> [Exercise directions] Answer with one number only: how many lines in this material contain the word "flecks"?
· · · ·
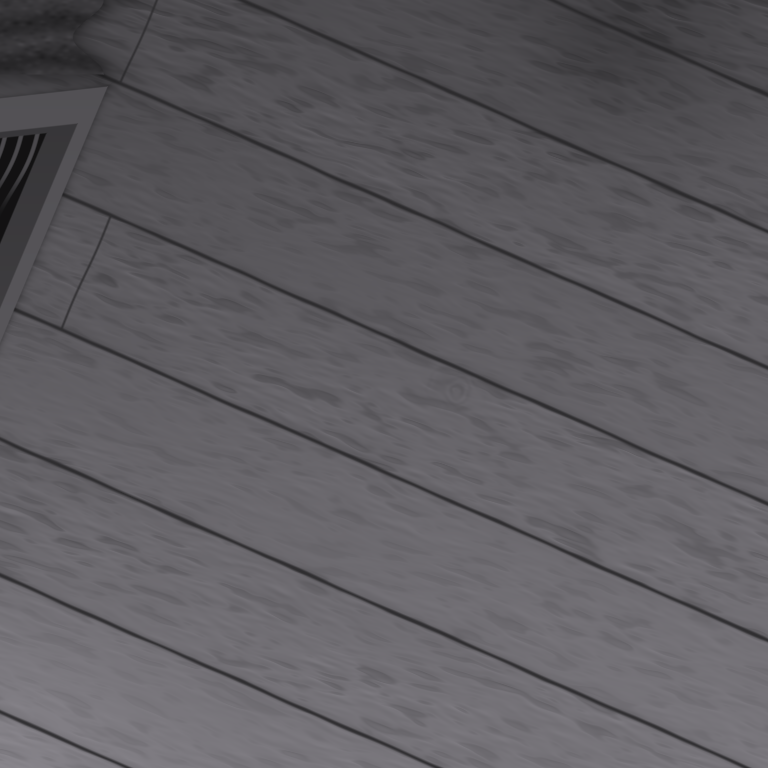
Write a WebGL 2 fragment shader that draws this texture.

```glsl
#version 300 es
precision highp float;
// Weathered grey painted boards running diagonally, with a framed opening and folded cloth in a corner.
uniform vec2 u_resolution;
out vec4 outColor;

const float BOARD_ANGLE = 0.4145;
const float BOARD_WIDTH = 0.1625;
const float FIRST_SEAM = 0.0357;      // across-board position of seam zero
const float SEAM_HALF_WIDTH = 0.0021;
const float JOINT_HALF_WIDTH = 0.0014;
const vec2 KNOT = vec2(0.747, 0.226); // along and across the boards
const vec2 COARSE_GRAIN = vec2(21.0, 112.0);
const vec2 FINE_GRAIN = vec2(46.0, 190.0);
const float GRAIN_DEPTH = 0.062;
const float SEAM_SHADE = 0.16;
const vec3 PAINT_TINT = vec3(1.0, 0.978, 1.025);

float hash(vec2 p) {
  vec3 q = fract(p.xyx * vec3(0.1031, 0.1030, 0.0973));
  q += dot(q, q.yzx + 33.33);
  return fract((q.x + q.y) * q.z);
}

// Cellular noise: one soft signed bump scattered in each cell.
float bumps(vec2 p) {
  vec2 cell = floor(p);
  float sum = 0.0;
  for (int j = -1; j <= 1; j++) {
    for (int i = -1; i <= 1; i++) {
      vec2 id = cell + vec2(i, j);
      vec2 d = p - id - vec2(hash(id + 17.0), hash(id + 71.0));
      sum += (hash(id + 131.0) * 2.0 - 1.0) * exp(-4.0 * dot(d, d));
    }
  }
  return sum;
}

float grainHeight(vec2 q) {
  return bumps(q * COARSE_GRAIN) + 0.5 * bumps(q * FINE_GRAIN + 40.0);
}

// Antialiased coverage of the region where d is positive.
float cover(float d) {
  float px = 1.0 / u_resolution.y;
  return smoothstep(-px, px, d);
}

float light(vec2 p) {
  float shade = 0.302 + 0.162 * p.y + 0.06 * (p.x - 0.5) * (1.0 - p.y);
  shade -= 0.07 * exp(-18.0 * dot(p - vec2(0.85, 0.0), p - vec2(0.85, 0.0)));
  shade -= 0.025 * exp(-200.0 * dot(p - vec2(0.79, 0.07), p - vec2(0.79, 0.07)));
  shade += 0.05 * exp(-20.0 * dot(p - vec2(0.0, 1.0), p - vec2(0.0, 1.0)));
  return shade;
}

float boards(vec2 p) {
  float c = cos(BOARD_ANGLE), s = sin(BOARD_ANGLE);
  vec2 b = vec2(c * p.x + s * p.y, c * p.y - s * p.x);
  b.y += 0.0003 * sin(b.x * 23.0) + 0.0002 * sin(b.x * 61.0);
  float across = (b.y - FIRST_SEAM) / BOARD_WIDTH;
  float row = floor(across);
  float oddRow = mod(row, 2.0);

  // Dense broken grain strokes, bent around the knot, with relief lit from below.
  vec2 fromKnot = (b - KNOT) * vec2(0.75, 1.0);
  float knotDist = length(fromKnot);
  float knotMask = exp(-pow(knotDist / 0.022, 2.0));
  vec2 q = b + vec2(row * 3.7 + 9.0, row * 1.3 + 9.0);
  q.y += 0.07 * b.x + 0.003 * sin(b.x * 17.0 + row * 2.0 + b.y * 30.0);
  q.y += 0.0008 * sin(b.x * 53.0 + b.y * 90.0);
  float h = grainHeight(q);
  float relief = h - grainHeight(q + vec2(0.0, 0.0035));
  float patches = 0.85 + 0.3 * sin(b.x * 9.0 + row * 2.4) * sin(b.x * 4.0 + b.y * 37.0);
  float depth = GRAIN_DEPTH * patches * mix(0.7, 1.08, oddRow);
  float strokes = smoothstep(0.05, 0.8, h + 0.35 * relief);
  float shade = light(p);
  shade += depth * (0.5 * relief - 0.95 * strokes + 0.2) * (1.0 - 0.4 * knotMask);
  shade += 0.012 * knotMask * sin(knotDist * 620.0 + 3.0 * h + 2.0 * sin(b.x * 190.0));
  shade += 0.012 * (hash(vec2(row, 5.0)) - 0.5);

  // Long seams: soft dark core, shadow and a thin lit lip.
  float seam = (across - floor(across + 0.5)) * BOARD_WIDTH;
  shade *= 1.0 - 0.2 * exp(-abs(seam) / 0.004);
  shade += 0.02 * exp(-pow((seam - 0.0058) / 0.002, 2.0));
  float seamWidth = SEAM_HALF_WIDTH * (1.0 + 0.12 * sin(b.x * 37.0 + row) + 0.2 * h);
  float core = smoothstep(seamWidth + 0.0019, seamWidth - 0.0019, abs(seam));
  shade = mix(shade, SEAM_SHADE, 0.85 * core);

  // Butt joints on two of the odd rows.
  float joint = abs(b.x - 0.2165 - 0.029 * row + 0.0008 * sin(b.y * 45.0));
  float jointCore = smoothstep(JOINT_HALF_WIDTH + 0.0016, JOINT_HALF_WIDTH - 0.0016, joint);
  return mix(shade, SEAM_SHADE + 0.02, 0.85 * jointCore * step(abs(abs(row) - 1.0), 0.5));
}

float addCorner(vec2 p, float shade) {
  // Folded cloth above the frame.
  float clothEdge = 0.115 + 0.02 * cos(p.y * 65.0) - p.x;
  float folds = 0.19 + 0.035 * sin(p.y * 130.0 + 1.2 * sin(p.x * 20.0)) + 0.03 * bumps(p * vec2(110.0, 200.0));
  shade *= 1.0 - 0.4 * exp(-max(-clothEdge, 0.0) / 0.02) * smoothstep(0.13, 0.08, p.y);
  shade = mix(shade, folds, cover(min(clothEdge, 0.097 - p.y)));

  // Frame with a slanted side, a recess and pale strands in the dark.
  float side = (0.1406 - 0.42 * (p.y - 0.112) - p.x) * 0.92;
  float top = p.y - 0.128 + 0.11 * p.x;
  shade *= 1.0 - 0.25 * exp(-abs(min(side, top)) / 0.004);
  shade = mix(shade, 0.315 + 0.06 * p.y, cover(min(side, top)));
  float opening = min(side - 0.0175, top - 0.044);
  shade = mix(shade, 0.2 + 0.1 * p.y, cover(opening));
  float hollow = min(side - 0.05, top - 0.052);
  float strands = smoothstep(0.3, 0.95, sin(side * 330.0 + 1.5 * sin(p.y * 38.0)));
  float strandMask = smoothstep(0.29, 0.21, p.y);
  return mix(shade, 0.07 + 0.22 * strands * strandMask, cover(hollow));
}

void main() {
  vec2 p = gl_FragCoord.xy / u_resolution;
  p.y = 1.0 - p.y; // measure downward from the top edge
  float shade = addCorner(p, boards(p));
  outColor = vec4(clamp(shade * PAINT_TINT, 0.0, 1.0), 1.0);
}
```
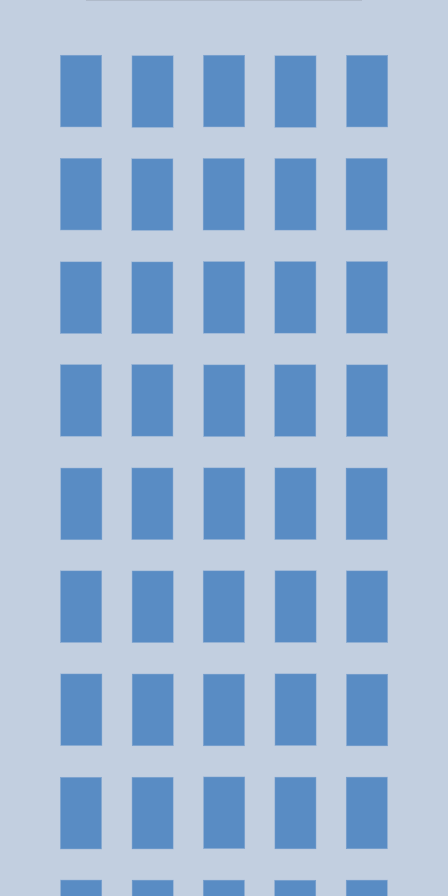
Reproduce this pattern procedurally as a Shadertoy shader.

```glsl
// A pale facade with a regular grid of upright blue windows, five across,
// running off the lower edge. Each point is folded to its nearest window,
// whose box distance gives a softly smoothed mask with a slight offset.

#define COLUMNS 5.0
#define ROWS 9.0
#define PITCH vec2(0.1594, 0.2301)         // spacing, in canvas widths
#define FIRST_CENTRE vec2(0.1812, 0.2038)  // upper left window, from the top
#define HALF_SIZE vec2(0.0460, 0.0800)
#define OFFSET_AMOUNT 0.0012
#define EDGE_SOFTNESS 0.0020
#define WALL_COLOR vec3(0.760, 0.810, 0.880)
#define WINDOW_COLOR vec3(0.350, 0.550, 0.770)
#define ROOF_COLOR vec3(0.690, 0.730, 0.790)

vec2 hash22(vec2 p) {
    vec3 q = fract(p.xyx * vec3(0.1031, 0.1030, 0.0973));
    q += dot(q, q.yzx + 33.33);
    return fract((q.xx + q.yz) * q.zy);
}

float boxDistance(vec2 p, vec2 halfSize) {
    vec2 d = abs(p) - halfSize;
    return length(max(d, 0.0)) + min(max(d.x, d.y), 0.0);
}

float fillMask(float distance, float softness) {
    return 1.0 - smoothstep(-softness, softness, distance);
}

void mainImage(out vec4 fragColor, in vec2 fragCoord) {
    // Canvas widths, measured downward from the upper left corner
    vec2 p = vec2(fragCoord.x, iResolution.y - fragCoord.y) / iResolution.x;
    float pixel = 1.0 / iResolution.x;
    float softness = max(EDGE_SOFTNESS, 0.6 * pixel);

    // Nearest window in the bounded grid
    vec2 cell = round((p - FIRST_CENTRE) / PITCH);
    cell = clamp(cell, vec2(0.0), vec2(COLUMNS, ROWS) - 1.0);
    vec2 offset = (hash22(cell + 7.0) - 0.5) * OFFSET_AMOUNT;
    vec2 local = p - FIRST_CENTRE - cell * PITCH - offset;
    float window = fillMask(boxDistance(local, HALF_SIZE), softness);

    // Hairline of roof along the upper edge
    float roof = fillMask(boxDistance(p - vec2(0.5, 0.0), vec2(0.308, 0.0022)), 0.6 * pixel);

    vec3 color = mix(WALL_COLOR, ROOF_COLOR, roof);
    color = mix(color, WINDOW_COLOR, window);
    fragColor = vec4(color, 1.0);
}
```
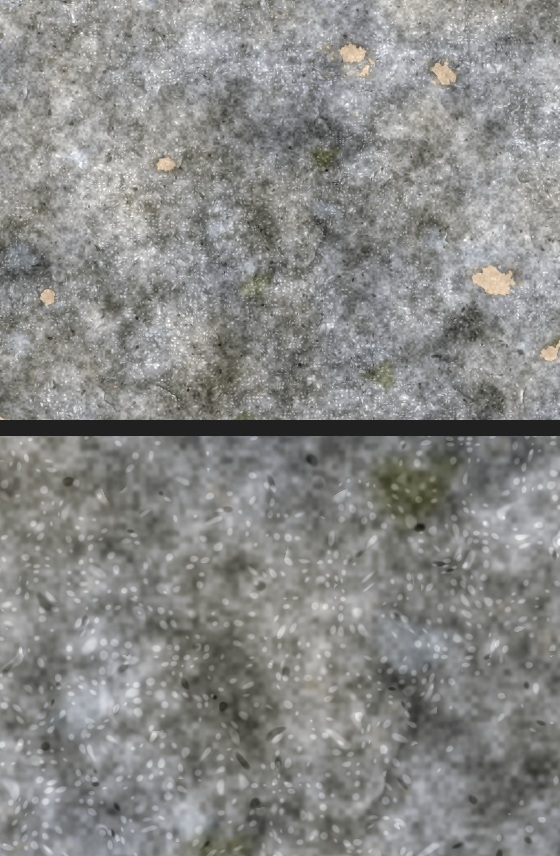
Top, the full canvas; bottom, a detail of the centre.
A WebGL 2 fragment shader for this texture:

```glsl
#version 300 es
precision highp float;
// Weathered grey stone: layered noise gives tone, grain and shallow relief,
// scattered cells add dents, stains, moss, lime bloom and ochre plaster,
// and a dusting of pale flecks and dark pits finishes the surface.

#define BASE_TONE 0.568
#define BROAD_CONTRAST 0.44
#define BLOTCH_CONTRAST 0.42
#define FINE_CONTRAST 0.40
#define GRAIN_CONTRAST 0.15
#define RELIEF_STRENGTH 0.42
#define DENT_CELLS 6.0
#define FLECK_CELLS 115.0
#define PLASTER_COLOR vec3(0.84, 0.75, 0.64)
#define MOSS_COLOR vec3(0.43, 0.44, 0.30)
#define BLOOM_COLOR vec3(0.74, 0.77, 0.81)

uniform vec2 u_resolution;
out vec4 fragColor;

float hash1(vec2 p) {
    vec3 q = fract(p.xyx * 0.1031);
    q += dot(q, q.yzx + 33.33);
    return fract((q.x + q.y) * q.z);
}

vec2 hash2(vec2 p) {
    return vec2(hash1(p), hash1(p + vec2(71.7, 113.3)));
}

float noise(vec2 p) {
    vec2 i = floor(p), f = fract(p);
    f = f * f * f * (f * (f * 6.0 - 15.0) + 10.0);
    return mix(mix(hash1(i), hash1(i + vec2(1, 0)), f.x),
               mix(hash1(i + vec2(0, 1)), hash1(i + vec2(1, 1)), f.x), f.y);
}

// Fractal noise centred on zero
float fbm(vec2 p, int octaves) {
    float sum = 0.0, amp = 0.5;
    for (int i = 0; i < octaves; i++) {
        sum += amp * (noise(p) - 0.5);
        p = mat2(1.6, 1.2, -1.2, 1.6) * p + 17.3;
        amp *= 0.5;
    }
    return sum;
}

// Scattered blobs: 1 at a centre, 0 at its rim, -1 far away
float patches(vec2 p, float cells, float chance, vec2 radii, float seed) {
    vec2 q = p * cells;
    float best = -1.0;
    for (int y = -1; y <= 1; y++)
    for (int x = -1; x <= 1; x++) {
        vec2 id = floor(q) + vec2(x, y);
        vec2 pick = hash2(id + seed + 31.0);
        if (pick.x > chance) continue;
        vec2 d = q - id - hash2(id + seed);
        float radius = mix(radii.x, radii.y, pick.y);
        best = max(best, 1.0 - length(d * vec2(0.9, 1.15)) / radius);
    }
    return best;
}

// Curved chips: x is the shadow, y the lit rim beside it
vec2 dents(vec2 p) {
    vec2 q = p * DENT_CELLS + 0.35 * vec2(fbm(p * 22.0, 3), fbm(p * 22.0 + 40.0, 3));
    vec2 mark = vec2(0.0);
    for (int y = -1; y <= 1; y++)
    for (int x = -1; x <= 1; x++) {
        vec2 id = floor(q) + vec2(x, y);
        vec2 pick = hash2(id + 5.0), form = hash2(id + 57.0);
        if (pick.x > 0.62) continue;
        vec2 d = q - id - 0.2 - 0.6 * hash2(id + 91.0);
        float a = mix(-0.9, 0.7, form.x);
        d = mat2(cos(a), sin(a), -sin(a), cos(a)) * d;
        float reach = mix(0.12, 0.40, pick.y);
        float side = d.x - mix(-2.2, 2.2, form.y) * d.y * d.y;
        float taper = 1.0 - smoothstep(0.25, 1.0, abs(d.y) / reach);
        float shade = smoothstep(-0.02, 0.01, side) * exp(-max(side, 0.0) / 0.05);
        float rim = exp(-pow((side + 0.04) / 0.025, 2.0));
        mark = max(mark, vec2(shade, rim) * taper * mix(0.4, 1.0, hash1(id + 12.0)));
    }
    return mark;
}

// Tiny round specks, one at most per cell
float flecks(vec2 p, float cells, float density, float seed) {
    vec2 q = p * cells + 1.5 * vec2(noise(p * 40.0), noise(p * 40.0 + 9.0));
    vec2 id = floor(q), pick = hash2(id + seed);
    float radius = mix(0.12, 0.36, pick.y);
    float d = length(fract(q) - mix(vec2(0.35), vec2(0.65), hash2(id + seed + 7.0)));
    return step(pick.x, density) * (1.0 - smoothstep(radius - 0.12, radius + 0.14, d));
}

void main() {
    vec2 p = gl_FragCoord.xy / u_resolution.y;
    float broad = fbm(p * 3.2 + 4.0, 4);
    float blotch = fbm(p * 13.0 + 21.0, 5);
    float fine = fbm(p * 62.0 + 8.0, 3);
    float ragged = fbm(p * 26.0 + 63.0, 4);

    // Stone tone, with relief lit from the upper left
    float relief = blotch - fbm((p + vec2(-0.006, 0.007)) * 13.0 + 21.0, 5);
    float tone = BASE_TONE + 0.07 * (p.y - 0.5) + 0.02 * (p.x - 0.67);
    tone += BROAD_CONTRAST * broad + BLOTCH_CONTRAST * blotch + FINE_CONTRAST * fine;
    tone += GRAIN_CONTRAST * (noise(p * 190.0) - 0.5) - RELIEF_STRENGTH * relief;

    // Dark stains, chips, flecks and pits
    float stain = patches(p, 5.0, 0.5, vec2(0.12, 0.36), 140.0) + 2.6 * ragged;
    tone -= 0.11 * smoothstep(-0.3, 0.6, stain);
    vec2 dent = dents(p);
    tone += (0.10 * dent.y - 0.27 * dent.x) * (0.8 + 2.0 * fine);
    float dusty = smoothstep(-0.12, 0.16, fbm(p * 7.0 + 80.0, 4) + 0.12 * (0.5 - p.y));
    tone += 0.16 * flecks(p, FLECK_CELLS, 0.06 + 0.42 * dusty, 3.0);
    tone += 0.15 * flecks(p, FLECK_CELLS * 0.55, 0.16 * dusty, 44.0);
    tone -= 0.17 * flecks(p, FLECK_CELLS * 0.7, 0.05, 77.0);

    // Shadows lean warm, with a faint drift between blue and buff
    vec3 color = vec3(tone);
    color.b -= 0.02 * (1.0 - smoothstep(0.45, 0.62, tone));
    color += vec3(0.05, 0.02, -0.07) * fbm(p * 6.0 + 33.0, 3);

    // Pale bloom, moss and exposed plaster with a brown margin
    float grit = 0.9 * (tone - BASE_TONE);
    float bloom = patches(p, 4.5, 0.45, vec2(0.10, 0.26), 210.0) + 3.0 * ragged;
    color = mix(color, BLOOM_COLOR + grit, 0.55 * smoothstep(0.0, 0.9, bloom));
    float moss = patches(p, 3.6, 0.36, vec2(0.08, 0.20), 320.0) + 1.8 * ragged;
    color = mix(color, MOSS_COLOR + grit, 0.6 * smoothstep(-0.2, 0.8, moss));
    float plaster = patches(p, 4.0, 0.30, vec2(0.06, 0.20), 430.0) + 2.6 * ragged + fine;
    color *= 1.0 - vec3(0.12, 0.15, 0.22) * smoothstep(-0.5, 0.2, plaster);
    color = mix(color, PLASTER_COLOR + 0.5 * grit, 0.92 * smoothstep(0.15, 0.38, plaster));

    fragColor = vec4(clamp(color, 0.0, 1.0), 1.0);
}
```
· · · ·
> [The completed task] 6